If you are creating a movie for transfer to film, you will need to create a sequence of still images that you can then transfer to film using a film recorder.
Creating a sequence of PSD files is a good way to transfer frames to Photoshop for touchup and editing. You can then import the image sequence back into After Effects.
When specifying the output filename for a still-image sequence, you actually specify a file-naming template. The name that you specify must contain pound signs surrounded by square brackets ([#####]). As each frame is rendered and a filename created for it, After Effects replaces the [#####] portion of the name with a number indicating the order of the frame in the sequence. For example, specifying mymovie_[#####].tga would cause output files to be named mymovie_00001.tga, filmout_00002.tga, and so on.

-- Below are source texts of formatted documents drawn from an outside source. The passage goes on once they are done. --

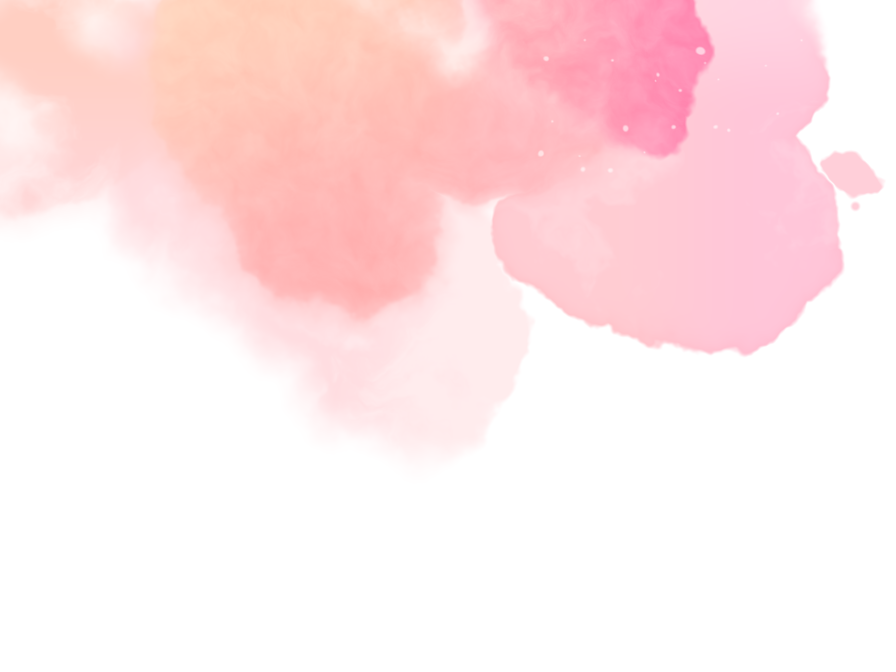
Give the GLSL for this background, as a Shadertoy shader.

```glsl
// Watercolour cloud of peach, rose and pale pink washes hanging from the top of white paper.

float hash(vec2 p) {
    vec3 h = fract(p.xyx * 0.1031);
    h += dot(h, h.yzx + 33.33);
    return fract((h.x + h.y) * h.z);
}

float noise(vec2 p) {
    vec2 i = floor(p), f = fract(p);
    f = f * f * (3.0 - 2.0 * f);
    return mix(mix(hash(i), hash(i + vec2(1, 0)), f.x),
               mix(hash(i + vec2(0, 1)), hash(i + vec2(1, 1)), f.x), f.y);
}

// Fractal noise centred on zero
float fbm(vec2 p) {
    float sum = 0.0, amp = 0.5;
    for (int i = 0; i < 5; i++) {
        sum += amp * (noise(p) - 0.5);
        p = mat2(1.6, 1.2, -1.2, 1.6) * p + 17.3;
        amp *= 0.52;
    }
    return sum;
}

// Approximate signed distance to a tilted ellipse
float ellipse(vec2 p, vec2 centre, vec2 radii, float tilt) {
    vec2 u = vec2(cos(tilt), sin(tilt)), d = p - centre;
    vec2 q = vec2(dot(d, u), dot(d, vec2(-u.y, u.x))) + 1e-5;
    float k = length(q / radii);
    return k * (k - 1.0) / length(q / (radii * radii));
}

float segment(vec2 p, vec2 a, vec2 b) {
    vec2 d = b - a;
    return length(p - a - d * clamp(dot(p - a, d) / dot(d, d), 0.0, 1.0));
}

float cover(float dist, float softness) {
    return 1.0 - smoothstep(-softness, softness, dist);
}

void mainImage(out vec4 fragColor, in vec2 fragCoord) {
    // Canvas heights, measured down from the top edge
    vec2 p = vec2(fragCoord.x, iResolution.y - fragCoord.y) / iResolution.y;
    vec2 wobble = vec2(fbm(p * 9.0 + 3.0), fbm(p * 9.0 + 41.0));
    vec2 w = p + 0.085 * wobble;
    float mottle = fbm(p * 7.0 + 2.5 * wobble + 70.0);
    float grain = fbm(p * 38.0 + 4.0 * wobble);
    vec3 paper = vec3(1.0), col = paper;

    // Pale blush below the middle, feathered on the left and crisp on the right
    float blush = ellipse(w, vec2(0.608, 0.503), vec2(0.188, 0.165), 0.0);
    blush = min(blush, ellipse(w, vec2(0.417, 0.434), vec2(0.226, 0.095), 0.7));
    blush = min(blush, ellipse(w, vec2(0.677, 0.373), vec2(0.078, 0.09), 0.0));
    blush = min(blush, ellipse(w, vec2(0.243, 0.191), vec2(0.087, 0.191), 0.0));
    float feather = mix(0.045, 0.005, smoothstep(0.6, 0.76, p.x));
    vec3 blushTint = mix(vec3(1.0, 0.86, 0.875), vec3(1.0, 0.92, 0.925),
                         smoothstep(0.5, 0.7, p.x + 0.5 * mottle));
    col = mix(col, blushTint, cover(blush, feather) * (0.95 + 0.9 * min(mottle, 0.0)));

    // Left peach wash with two bleached patches
    float left = ellipse(w, vec2(0.09, 0.135), vec2(0.19, 0.174), 0.0);
    float bleach = 0.7 * cover(ellipse(w, vec2(0.18, 0.05), vec2(0.07, 0.045), 0.5), 0.04)
                 + 0.7 * cover(ellipse(w, vec2(0.0, 0.2), vec2(0.05, 0.06), 0.0), 0.05);
    vec3 leftTint = mix(vec3(1.0, 0.81, 0.76), vec3(1.0, 0.83, 0.83), smoothstep(0.05, 0.28, p.y));
    float leftCover = 0.7 * cover(left, 0.05) + 0.3 * cover(left, 0.008);
    col = mix(col, leftTint, leftCover * (1.0 - bleach) * clamp(0.93 + 1.2 * mottle, 0.0, 1.0));

    // Right pink wash, crisp rimmed
    float right = ellipse(w, vec2(1.042, 0.33), vec2(0.208, 0.182), 0.0);
    right = min(right, ellipse(w, vec2(1.042, 0.104), vec2(0.174, 0.26), 0.0));
    right = min(right, ellipse(w, vec2(0.894, 0.356), vec2(0.148, 0.108), 0.0));
    right = min(right, ellipse(w, vec2(1.198, 0.382), vec2(0.049, 0.069), 0.0));
    vec3 rightTint = mix(vec3(1.0, 0.80, 0.825), vec3(1.0, 0.775, 0.85), smoothstep(0.9, 1.15, p.x));
    rightTint = mix(rightTint, paper, 0.25 * smoothstep(0.18, 0.0, p.y) + 0.9 * max(mottle, 0.0));
    rightTint.yz -= 0.04 * exp(-abs(right) * 90.0);
    col = mix(col, rightTint, cover(right, mix(0.004, 0.03, smoothstep(0.12, 0.0, p.y))));

    // Detached blot and its droplet
    float blot = ellipse(w, vec2(1.28, 0.26), vec2(0.042, 0.031), 0.3);
    blot = min(blot, ellipse(p, vec2(1.273, 0.307), vec2(0.006), 0.0));
    col = mix(col, vec3(1.0, 0.81, 0.85), cover(blot, 0.003));

    // Main peach wash
    float peach = ellipse(w, vec2(0.46, 0.104), vec2(0.226, 0.295), 0.0);
    peach = min(peach, ellipse(w, vec2(0.495, 0.33), vec2(0.174, 0.139), 0.0));
    peach = min(peach, ellipse(w, vec2(0.729, 0.191), vec2(0.174, 0.113), 0.0));
    vec3 peachTint = mix(vec3(1.0, 0.82, 0.73), vec3(1.0, 0.715, 0.715),
                         smoothstep(-0.05, 0.42, p.y + 0.35 * (p.x - 0.4)));
    peachTint = mix(peachTint, vec3(1.0, 0.73, 0.75), smoothstep(0.6, 0.8, p.x));
    peachTint += vec3(0.0, 0.06, 0.06) * (mottle + grain);
    col = mix(col, peachTint, 0.7 * cover(peach, 0.035) + 0.3 * cover(peach + 0.004, 0.006));

    // Rose wash, deepest along its right rim
    float rose = ellipse(w, vec2(0.851, 0.087), vec2(0.205, 0.09), 0.75);
    rose = min(rose, ellipse(w, vec2(0.92, 0.035), vec2(0.142, 0.191), 0.0));
    vec3 roseTint = mix(vec3(1.0, 0.69, 0.725), vec3(1.0, 0.57, 0.72), smoothstep(0.75, 1.06, p.x));
    roseTint += vec3(0.0, 0.13, 0.09) * (mottle + grain);
    col = mix(col, roseTint, cover(rose, mix(0.045, 0.005, smoothstep(0.82, 1.0, p.x))));

    // Pale diagonal streak between peach and rose
    float streak = 0.65 * cover(segment(w, vec2(0.54, -0.01), vec2(0.69, 0.09)) - 0.025, 0.035)
                 + 0.22 * cover(segment(w, vec2(0.69, 0.09), vec2(0.87, 0.19)) - 0.018, 0.03);
    col = mix(col, vec3(1.0, 0.93, 0.915), clamp(streak * (1.0 + 2.0 * mottle), 0.0, 0.85));

    // Scattered unpainted specks
    for (int i = 0; i < 22; i++) {
        vec2 seed = vec2(float(i), 5.0);
        vec2 spot = vec2(0.8, 0.02) + vec2(0.4, 0.24) * vec2(hash(seed), hash(seed + 31.0));
        float size = 0.001 + 0.007 * pow(hash(seed + 57.0), 5.0);
        col = mix(col, paper, 0.6 * cover(length(p + 0.02 * wobble - spot) - size, 0.002));
    }
    fragColor = vec4(clamp(col, 0.0, 1.0), 1.0);
}
```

The maximum number of frames in a still-image sequence is 32,766.
You can export a single frame from a composition, either as an Adobe Photoshop (PSD) file with layers intact or as a rendered image. This is useful for editing files in Adobe Photoshop, preparing files for Adobe Encore, creating a proxy, or exporting an image from a movie for posters or storyboards.
The Photoshop Layers command preserves all layers from a single frame of an After Effects composition in the resulting Photoshop file. Nested compositions up to five levels deep are preserved in the PSD file as layer groups. The PSD file inherits the color bit depth from the After Effects project.
In addition, the layered Photoshop file contains an embedded composite (flattened) image of all the layers. This feature ensures that the file is compatible with applications that don’t support Photoshop layers; such applications display the composited image and ignore the layers.
A layered Photoshop file saved from After Effects may look different from the frame viewed in After Effects if the frame uses features that Photoshop doesn’t support. For example, if the frame contains a blending mode that isn’t available in Photoshop, a blending mode that most resembles it is substituted in the layer, but the embedded composite image (viewable only by applications that don’t support Photoshop layers) looks the same. Alternatively, you can render the frame using the Composition > Save Frame As > File command to export a flattened and rendered version of the file to the PSD format.
PSD files generated by Save Frame As > Photoshop Layers have the sRGB IEC61966-2.1 ICC color profile embedded if color management is disabled for the project (the project's working color space is set to None). If color management is enabled for the project (the project's working color space is set to something other than None), then PSD files generated by Save Frame As > Photoshop Layers have the color profile embedded that corresponds to the project's working color space. (See Color management and color profiles.)
To change the default output settings for the Save Frame As > File command, change the settings for the Frame Default render settings template (See Create, edit, and manage render settings templates.)